    Taylor Swift performed on ABC’s “Good Morning America” as part of the run-up to the release of her new album “Lover.” The singer played three songs, but she also provided more details about her plan to re-record songs from her past albums. “Something that’s very special to me about this album is it’s the first [...]

  • Sherlock Season 4

    BBC Orders New Drama From 'Sherlock' Creator, Further Commissions

    The BBC has unveiled three new drama commissions for flagship channel BBC One from leading writers, including a new four-part drama from “Sherlock” co-creator Steven Moffat. New dramas from Sarah Solemani and Gwyneth Hughes were also announced by BBC director of content Charlotte Moore at the Edinburgh TV Festival. The broadcaster also announced a new [...]

  • The First -- "The Choice" -

    Sean Penn Drama 'The First' Was 'Unrelatable' to British Audiences, Channel 4 Exec Says

    Channel 4’s director of programs Ian Katz says the British broadcaster has learned a good lesson from the failure last year of its big-budget Hulu co-production “The First” to resonate with U.K. audiences. Speaking at the Edinburgh TV Festival, Katz described the Sean Penn-starring drama about a mission to Mars as a “really classy piece [...]

  • Hugh Laurie

    Hugh Laurie to Star in New BBC Thriller 'Roadkill' by David Hare

    Hugh Laurie, the Golden Globe-winning star of “House” and “The Night Manager,” will play a beleaguered politician in a new four-part thriller for the BBC, “Roadkill,” from acclaimed playwright and screenwriter David Hare. The series is being produced by The Forge (“Collateral”). Laurie stars as Peter Laurence, a charismatic Conservative Party government minister who remains [...]

  • Bernie Sanders and Elizabeth WarrenSecond 2020

    ABC News Sets Moderators, Rules for Third Democratic Debate

    ABC News has announced the moderators for the third Democratic debate, as well as the qualification rules. The debate will be held on Thursday, Sept. 12, and will spill over to Friday, Sept. 13 if more than 10 candidates qualify. The moderating team will consist of chief anchor George Stephanopoulos, “World News Tonight” anchor and [...]

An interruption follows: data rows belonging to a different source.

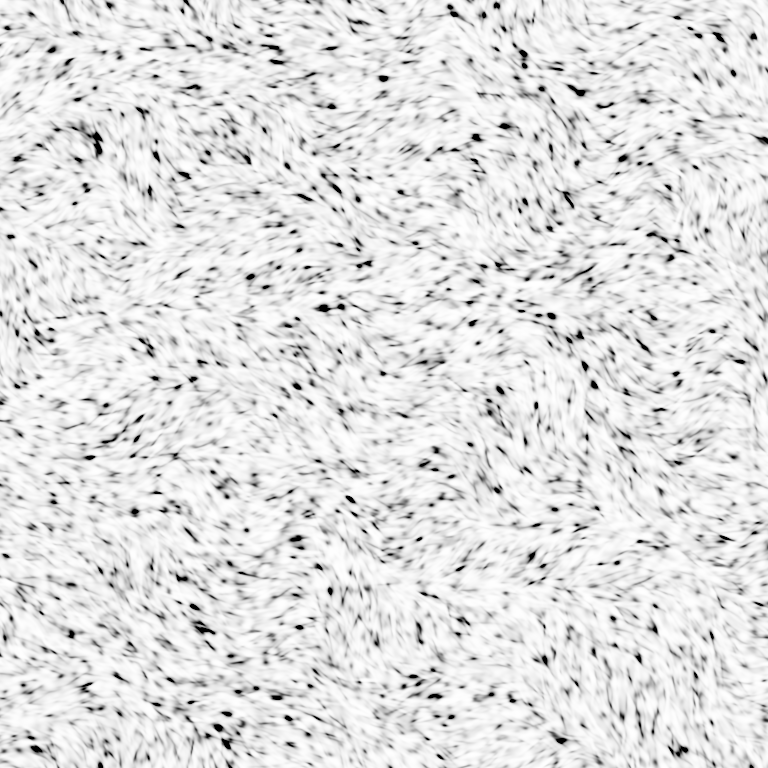
Reproduce this texture procedurally as a WebGL 2 fragment shader.

```glsl
#version 300 es
precision highp float;
precision highp int;

uniform vec2 u_resolution;
out vec4 fragColor;

// Integer hash giving three values in 0..1
vec3 hash3(ivec3 cell) {
    uvec3 v = uvec3(cell + 4096) * 1664525u + 1013904223u;
    v.x += v.y * v.z; v.y += v.z * v.x; v.z += v.x * v.y;
    v ^= v >> 16u;
    v.x += v.y * v.z; v.y += v.z * v.x; v.z += v.x * v.y;
    return vec3(v >> 8u) / 16777216.0;
}

float valueNoise(vec2 p) {
    ivec2 i = ivec2(floor(p));
    vec2 f = fract(p);
    f = f * f * (3.0 - 2.0 * f);
    float low = mix(hash3(ivec3(i, 7)).x, hash3(ivec3(i + ivec2(1, 0), 7)).x, f.x);
    float high = mix(hash3(ivec3(i + ivec2(0, 1), 7)).x, hash3(ivec3(i + 1, 7)).x, f.x);
    return mix(low, high, f.y);
}

// Mostly falling to the right, with swirling patches
float flowAngle(vec2 p) {
    return -0.5 + 2.4 * (valueNoise(p * 11.0) - 0.5);
}

// Sum of signed, oriented Gaussian grains, scaled to unit variance
float grainField(vec2 p, float grid, int count, vec2 sigma, int seed) {
    ivec2 home = ivec2(floor(p * grid));
    float sum = 0.0;
    for (int y = -1; y <= 1; y++) {
        for (int x = -1; x <= 1; x++) {
            ivec2 cell = home + ivec2(x, y);
            float flow = flowAngle((vec2(cell) + 0.5) / grid);
            for (int k = 0; k < count; k++) {
                vec3 rnd = hash3(ivec3(cell, seed + 2 * k));
                float turn = hash3(ivec3(cell, seed + 2 * k + 1)).y - 0.5;
                float angle = flow + 0.9 * turn;
                vec2 dir = vec2(cos(angle), sin(angle));
                vec2 d = p - (vec2(cell) + rnd.xy) / grid;
                vec2 q = vec2(dot(d, dir), dot(d, vec2(-dir.y, dir.x))) / sigma;
                sum += (2.0 * rnd.z - 1.0) * exp(-0.5 * dot(q, q));
            }
        }
    }
    float variance = grid * grid * float(count) * 3.14159 * sigma.x * sigma.y / 3.0;
    return sum * inversesqrt(variance);
}

void main() {
    vec2 p = gl_FragCoord.xy / u_resolution.y;

    // Short blots crossed by fine hairs
    float blots = grainField(p, 80.0, 3, vec2(0.0042, 0.0027), 100);
    float hairs = grainField(p, 34.0, 12, vec2(0.0100, 0.0014), 300);

    // Exponential ink response: pale ground, few black peaks
    float ink = 0.075 * exp(0.8 * blots + 0.6 * hairs);
    fragColor = vec4(vec3(1.0 - min(ink, 1.0)), 1.0);
}
```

  • James Corden Paul McCartney Carpool Karaoke

    James Corden Got a Little Help From Paul McCartney on His Drive to the Emmys

    Saying “Baby, I could drive your car” has proven to be a very good strategy for James Corden — never more so than when he put Paul McCartney into the highly sought passenger seat. The primetime special “Carpool Karaoke: When Corden Met McCartney, Live From Liverpool” is a contender in five Emmy categories this year, [...]

More From Our Brands

Access exclusive content